I must have been about seven when my father left Porbandar for Rajkot to become a member of the Rajasthanik Court. There I was put to a primary school, and I can well recollect those days, including the names and other particulars of the teachers who taught me. As at Porbandar, so here, there is hardly anything to note about my studies. In could only have been a mediocre student. From this school, I went to the suburban school and then to the High School, having already reached my twelfth year. I do not remember having ever told a lie during this short period, either to my teachers or to my school-mates. I used to be very shy and avoided all company. My books and my lessons were my sole companions. To be at school at the stroke of the hour and to run back home as soon as the school closed-that was my daily habit. I literally ran back, because I could not bear to talk to anybody. I was even afraid lest anyone should poke fun at me.

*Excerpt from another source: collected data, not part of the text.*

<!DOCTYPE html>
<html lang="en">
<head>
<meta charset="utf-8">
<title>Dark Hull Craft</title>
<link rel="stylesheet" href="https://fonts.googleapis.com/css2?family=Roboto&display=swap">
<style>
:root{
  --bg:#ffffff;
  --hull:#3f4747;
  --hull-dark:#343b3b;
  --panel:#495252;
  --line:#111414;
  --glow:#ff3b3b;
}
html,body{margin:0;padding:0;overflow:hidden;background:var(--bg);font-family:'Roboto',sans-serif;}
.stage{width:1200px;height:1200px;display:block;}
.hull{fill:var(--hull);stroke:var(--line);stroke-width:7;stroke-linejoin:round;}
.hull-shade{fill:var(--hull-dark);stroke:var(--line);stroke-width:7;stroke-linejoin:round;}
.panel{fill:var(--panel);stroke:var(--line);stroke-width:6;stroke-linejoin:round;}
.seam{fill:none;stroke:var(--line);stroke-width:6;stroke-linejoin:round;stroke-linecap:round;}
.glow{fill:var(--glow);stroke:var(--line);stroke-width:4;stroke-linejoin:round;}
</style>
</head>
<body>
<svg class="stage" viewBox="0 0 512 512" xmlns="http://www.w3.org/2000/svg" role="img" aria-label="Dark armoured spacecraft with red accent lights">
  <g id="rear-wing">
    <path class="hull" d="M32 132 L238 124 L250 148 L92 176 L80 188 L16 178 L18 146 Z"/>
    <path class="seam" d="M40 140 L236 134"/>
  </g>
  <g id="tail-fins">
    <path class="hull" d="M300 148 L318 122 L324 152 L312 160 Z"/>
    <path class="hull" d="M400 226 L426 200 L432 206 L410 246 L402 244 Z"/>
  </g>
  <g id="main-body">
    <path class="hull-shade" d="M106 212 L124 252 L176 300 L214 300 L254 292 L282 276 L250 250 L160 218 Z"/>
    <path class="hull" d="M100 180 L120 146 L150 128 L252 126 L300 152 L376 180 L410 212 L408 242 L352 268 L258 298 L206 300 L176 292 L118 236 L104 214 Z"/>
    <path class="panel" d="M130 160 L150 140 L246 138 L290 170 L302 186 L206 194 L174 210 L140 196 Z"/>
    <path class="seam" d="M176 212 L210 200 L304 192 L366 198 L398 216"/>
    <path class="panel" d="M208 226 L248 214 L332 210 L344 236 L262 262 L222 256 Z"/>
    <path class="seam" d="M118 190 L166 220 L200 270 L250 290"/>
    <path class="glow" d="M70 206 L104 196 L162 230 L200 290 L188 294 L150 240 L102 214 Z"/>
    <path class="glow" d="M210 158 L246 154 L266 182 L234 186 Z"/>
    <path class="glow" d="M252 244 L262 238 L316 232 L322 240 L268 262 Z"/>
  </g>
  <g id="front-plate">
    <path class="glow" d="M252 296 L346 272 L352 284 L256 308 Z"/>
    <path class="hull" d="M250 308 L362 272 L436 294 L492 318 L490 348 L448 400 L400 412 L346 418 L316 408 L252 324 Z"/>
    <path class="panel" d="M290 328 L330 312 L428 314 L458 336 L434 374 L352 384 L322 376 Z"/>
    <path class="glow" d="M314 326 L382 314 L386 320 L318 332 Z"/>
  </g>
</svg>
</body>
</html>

“Gandhiji was always the topper in his school.” Do you agree? Give reasons.
Two incidents belonging to this period have always clung to my memory. As a rule I had a distaste for any reading beyond my school books. The daily lessons had to be done, because I disliked being taken to task by my teacher as much as I disliked deceiving him. Therefore I would do the lessons, but often without my mind on them. Thus when even the lessons could not be done properly, there was of course no ques5tion of any extra reading. But somehow my eyes fell on a book purchased by my father. It was Shravana Pitribhakti Nataka (a play about Shravana’s devotion to his parents). I read it with intense interest. There came to our place, about the same time, travelling showmen. One of the pictures I was shown was of Shravana carrying his blind parents on a pilgrimage. The book and the picture left an indelible impression on my mind. ‘Here is an example for you to copy, I said to myself. The agonized lament of the parents over Shravana’s death is still fresh in my memory. The melting. tune moved me deeply and I played it on a concertina, which my father had bought for me.

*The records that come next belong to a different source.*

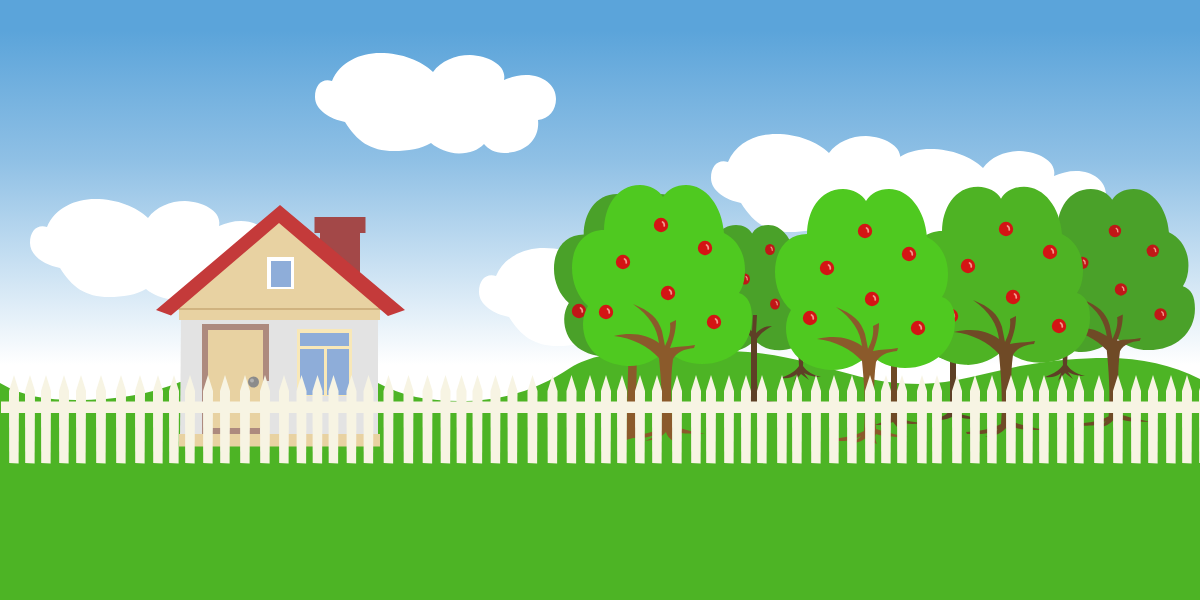
<!DOCTYPE html>
<html lang="en">
<head>
<meta charset="utf-8">
<title>Cottage and apple orchard</title>
<style>
:root{
  --sky-top:#5ba4da; --sky-mid:#8fc0e5; --sky-low:#ffffff;
  --cloud:#ffffff; --grass:#4db425;
  --leaf-front:#4fc920; --leaf-mid:#4eb324; --leaf-back:#4aa129;
  --bark-front:#8b5a2b; --bark-mid:#6f4a26; --bark-back:#5e4026;
  --apple:#d41414; --apple-back:#c01717; --shine:#f19a8c;
  --roof:#c43a3a; --brick:#a34848; --timber:#e8d2a2; --timber-line:#c9a875;
  --wall:#e3e3e3; --door-frame:#ad8a7e; --glass:#8eadd9; --sash:#f8e8b8;
  --knob:#8b8b8b; --fence:#f7f4e3;
}
html,body{margin:0;height:100%;overflow:hidden}
.scene{display:block;width:1200px;height:600px}
.cloud{fill:var(--cloud)}
.grass{fill:var(--grass)}
.leaf-front{fill:var(--leaf-front)} .leaf-mid{fill:var(--leaf-mid)} .leaf-back{fill:var(--leaf-back)}
.bark-front{fill:var(--bark-front)} .bark-mid{fill:var(--bark-mid)} .bark-back{fill:var(--bark-back)}
.fruit{fill:var(--apple)} .fruit-back{fill:var(--apple-back)}
.shine{fill:none;stroke:var(--shine);stroke-width:1.7;stroke-linecap:round}
.roof{fill:var(--roof)} .brick{fill:var(--brick)} .timber{fill:var(--timber)}
.wall{fill:var(--wall)} .door-frame{fill:var(--door-frame)} .glass{fill:var(--glass)}
.sash{fill:var(--sash)} .trim{fill:#fff} .knob{fill:var(--knob)}
.fence{fill:var(--fence)}
</style>
</head>
<body>
<svg class="scene" viewBox="0 0 1200 600" role="img" aria-label="Cottage beside an apple orchard behind a white picket fence">
<defs>
  <linearGradient id="sky" x1="0" y1="0" x2="0" y2="380" gradientUnits="userSpaceOnUse">
    <stop offset=".08" stop-color="var(--sky-top)"/>
    <stop offset=".42" stop-color="var(--sky-mid)"/>
    <stop offset=".96" stop-color="var(--sky-low)"/>
  </linearGradient>
  <path id="cloud" d="M332 81C340 62 360 53 380 53C402 53 422 61 433 72C441 61 455 55 470 55C490 56 507 66 504 80C511 77 518 75 526 75C543 75 556 85 556 99C556 110 549 119 538 120C540 138 527 153 504 153C495 153 488 149 484 144C478 150 470 153.500 459 153.500C448 153 438 149 431 143C421 149 408 151 394 151C370 151 357 141 345 122C330 119 315 110 315 97C315 85 322 78 332 81Z"/>
  <path id="crown" d="M604 230C604 208 616 185 640 185C650 185 659 190 663 197C668 189 676 185 686 185C706 185 722 206 724 233C738 240 745 254 745 270C745 279 743 287 739 293C748 296 752 304 752 318C752 345 731 364 702 364C688 364 676 359 667 350C655 361 641 367 627 366C600 364 583 348 583 324C583 317 585 311 588 306C578 297 572 283 572 268C572 245 585 230 604 230Z"/>
  <path id="trunk" d="M661 428C663 405 661 378 659 358C648 346 632 338 614 336C632 332 646 334 659 343C657 328 650 316 633 304C650 311 658 318 662 331L665 346C669 338 671 331 670 323L676 320C676 332 673 340 670 348C678 346 686 347 695 345L694 348C684 349 677 352 673 359C670 380 671 408 673 426C682 429 690 431 705 434C692 434 681 434 673 431C671 434 673 438 674 441C669 439 667 435 666 432C661 438 654 440 645 441C652 438 656 436 658 433C648 439 638 438 627 438L626 436C642 435 651 433 661 428Z"/>
  <path id="sapling" d="M-3 30L-3 -8C-8 -14 -14 -17 -20 -19C-13 -20 -7 -18 -2 -14L-1 -30L3 -30L2 -12C7 -17 12 -19 18 -19C11 -15 6 -11 3 -6L3 30C3 48 5 52 7 54C13 56 20 57 28 58C18 60 10 59 4 56L3 62L-1 57C-7 60 -13 60 -19 60C-11 57 -5 54 -3 50Z"/>
  <path id="roots" d="M-3 -10H3L2 8C6 14 12 17 20 19C12 19 7 17 3 15L8 22L0 16L-7 24L-4 16C-9 20 -14 21 -20 20C-12 17 -5 13 -2 8Z"/>
  <g id="apple"><circle r="7.200"/><path class="shine" d="M1.500 -3Q3.500 -2 3.300 1"/></g>
  <g id="harvest">
    <use href="#apple" x="661" y="225"/><use href="#apple" x="705" y="248"/><use href="#apple" x="623" y="262"/>
    <use href="#apple" x="668" y="293"/><use href="#apple" x="606" y="312"/><use href="#apple" x="714" y="322"/>
  </g>
  <path id="picket" d="M-5 391L0 375L5 391L4.600 463.500L-4.800 463Z"/>
  <g id="picket-run">
    <use href="#picket" x="14"/><use href="#picket" x="30"/><use href="#picket" x="46"/><use href="#picket" x="64"/>
    <use href="#picket" x="81"/><use href="#picket" x="101"/><use href="#picket" x="121"/><use href="#picket" x="140"/>
  </g>
</defs>

<rect id="sky-fill" width="1200" height="600" fill="url(#sky)"/>

<g id="clouds" class="cloud">
  <use href="#cloud"/>
  <use href="#cloud" x="-285" y="146"/>
  <use href="#cloud" x="164" y="195"/>
  <use href="#cloud" x="396" y="81"/>
  <use href="#cloud" x="550" y="96"/>
</g>

<path id="meadow" class="grass" d="M0 383C22 396 46 400 76 400C118 400 150 394 180 382L378 383C402 396 428 401 460 401C506 401 540 388 570 368C590 356 612 352 650 351C690 350 720 350 748 352C790 356 815 365 850 374C875 381 897 384 920 384C955 383 985 373 1020 366C1054 360 1080 358 1106 358C1142 358 1172 365 1200 379V600H0Z"/>

<g id="orchard">
  <g id="far-trees">
    <use class="bark-back" href="#roots" transform="translate(801 358)"/>
    <use class="bark-back" href="#roots" transform="translate(1065 357)"/>
    <use class="leaf-back" href="#crown" transform="translate(288 95.500) scale(.7)"/>
    <use class="bark-back" href="#sapling" transform="translate(754 345)"/>
    <g class="fruit-back">
      <use href="#apple" transform="translate(770 249.500) scale(.68 .78)"/>
      <use href="#apple" transform="translate(745 279) scale(.68 .78)"/>
      <use href="#apple" transform="translate(775 304) scale(.68 .78)"/>
    </g>
    <use class="leaf-back" href="#crown" transform="translate(462 99) scale(.7 .718)"/>
    <use class="bark-back" href="#sapling" transform="translate(953 360)"/>
    <use class="fruit-back" href="#apple" transform="translate(952.500 316) scale(.85)"/>
    <use class="bark-mid" href="#sapling" transform="translate(894 365)"/>
  </g>
  <g id="tree-right-end">
    <use class="leaf-back" href="#crown" transform="translate(495.600 22.500) scale(.93 .9)"/>
    <use class="bark-mid" href="#trunk" transform="translate(484 13) scale(.945 .942)"/>
    <use class="fruit-back" href="#harvest" transform="translate(546.500 37.500) scale(.86)"/>
  </g>
  <g id="tree-right">
    <use class="leaf-mid" href="#crown" transform="translate(338 5) scale(1 .983)"/>
    <use class="bark-mid" href="#trunk" x="340" y="-4"/>
    <use class="fruit" href="#harvest" x="345" y="4"/>
  </g>
  <g id="tree-left-end">
    <use class="leaf-back" href="#crown" transform="translate(22 27.500) scale(.93 .9)"/>
    <path class="bark-front" d="M629 340H637L636 420L640 436L626 440Z"/>
    <use class="fruit-back" href="#apple" x="579" y="311"/>
  </g>
  <g id="tree-left">
    <use class="leaf-front" href="#crown"/>
    <use class="bark-front" href="#trunk"/>
    <use class="fruit" href="#harvest"/>
  </g>
  <g id="tree-centre">
    <use class="leaf-front" href="#crown" x="203" y="4"/>
    <use class="bark-front" href="#trunk" x="203" y="3"/>
    <use class="fruit" href="#harvest" x="204" y="6"/>
  </g>
</g>

<g id="cottage">
  <g id="chimney" class="brick">
    <rect x="320" y="230" width="40" height="65"/>
    <rect x="314.500" y="217" width="51" height="16"/>
  </g>
  <path class="wall" d="M181 319H378V436H180Z"/>
  <path class="timber" d="M279 216L383 310H380V320H179V310H176Z"/>
  <path d="M179 309H380" stroke="var(--timber-line)" stroke-width="1.600"/>
  <path class="roof" d="M280 205L405 310L388 316L279 223L171 315.500L156 310Z"/>
  <g id="attic-window">
    <rect class="trim" x="267" y="257" width="27" height="32"/>
    <rect class="glass" x="271" y="261" width="20" height="26"/>
  </g>
  <g id="door">
    <path class="door-frame" d="M202 324H269V381H260V434H202Z"/>
    <rect class="timber" x="208" y="330" width="55" height="98"/>
    <circle class="knob" cx="253.500" cy="382" r="5.500"/>
    <circle cx="252" cy="380.500" r="2" fill="#b0b0b0"/>
  </g>
  <g id="parlour-window">
    <rect class="sash" x="297" y="329" width="55" height="67"/>
    <path class="glass" d="M300 333H349V346H300ZM300 349H324V395H300ZM327 349H349V395H327Z"/>
  </g>
  <rect class="timber" x="179" y="434" width="201" height="12.500"/>
</g>

<g id="fence" class="fence">
  <rect x="1" y="401.500" width="1199" height="11.500"/>
  <use href="#picket-run"/>
  <use href="#picket-run" x="144"/>
  <use href="#picket-run" x="287.500"/>
  <use href="#picket-run" x="431.500"/>
  <use href="#picket" x="590"/><use href="#picket" x="606"/><use href="#picket" x="622"/><use href="#picket" x="640"/>
  <use href="#picket" x="657"/><use href="#picket" x="677"/><use href="#picket" x="696"/><use href="#picket" x="711"/>
  <use href="#picket" x="729"/><use href="#picket" x="746"/><use href="#picket" x="762"/><use href="#picket" x="782"/>
  <use href="#picket" x="797"/><use href="#picket" x="816"/><use href="#picket" x="834"/><use href="#picket" x="852"/>
  <use href="#picket" x="870"/><use href="#picket" x="886"/><use href="#picket" x="902"/><use href="#picket" x="922"/>
  <use href="#picket" x="937"/><use href="#picket" x="957"/><use href="#picket" x="975"/><use href="#picket" x="992"/>
  <use href="#picket" x="1011"/><use href="#picket" x="1028"/><use href="#picket" x="1044"/><use href="#picket" x="1062"/>
  <use href="#picket" x="1079"/><use href="#picket" x="1099"/><use href="#picket" x="1118"/><use href="#picket" x="1136"/>
  <use href="#picket" x="1153"/><use href="#picket" x="1171"/><use href="#picket" x="1187"/><use href="#picket" x="1204"/>
</g>
</svg>
</body>
</html>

There was a similar incident connected with another play. Just about this time, I had secured my father’s permission to see a play performed by a certain dramatic company. This play-Harischandra-captured my heart. I could never be tired of seeing it. But how often should I be permitted to go? It haunted me and I must have acted Harischandra to myself several times. ‘Why should not all be truthful like Harischandra?’ was the question I asked myself day and night. To follow truth and to go through all the ordeals Harischandra went through was the one ideal which inspired in me. I literally believed in the story of Harischandra. The thought of it all too often made me weep. My common sense tells me today that Harischandra could not have been a historical character. But for me, both Harischandra and Shravana are living realities and I am sure I should be touched as before if I were to read again those plays today.tit
Name the two plays mentioned in this lesson.
There was another such incident during the time when I was in the seventh standard. Dorabji Edulji Gimi was the headmaster then. He was popular among the boys, though he was a disciplinarian. He was a man of method and a good teacher. He had made gymnastics and cricket compulsory for the boys of the upper standards. I disliked both. I never took part in any exercise, cricket or football, before they were made compulsory. My shyness was one of the reasons for this aloofness, which I now see was wrong. I then had the false notion that gymnastics had nothing to do with education. Today I know that physical training should have as much place in the curriculum as mental training.
Why is sports important for everyone?
But though I was none the worse for having neglected exercise, I am still paying the penalty of another neglect. I do not know from where I got the notion that good handwriting was not a necessary part of education, but I retained it until I went to England. I then saw that bad handwriting should be regarded as a sign of an imperfect education. Let every young man and woman understand that good handwriting is a necessary part of education.
Answer the following questions:
1. Gandhiji’s sole companions at high school were his books and lessons. Why?
2. What made Gandhiji do his lessons though his mind was not on them?
3. How did the book and pictures of Shravana affect Gandhiji?
4. Which ideal did the play Harischandra inspire in him?
5. Why did Gandhiji weep piteously?
6. What was the wrong notion that he had?
7. What is the importance of good handwriting?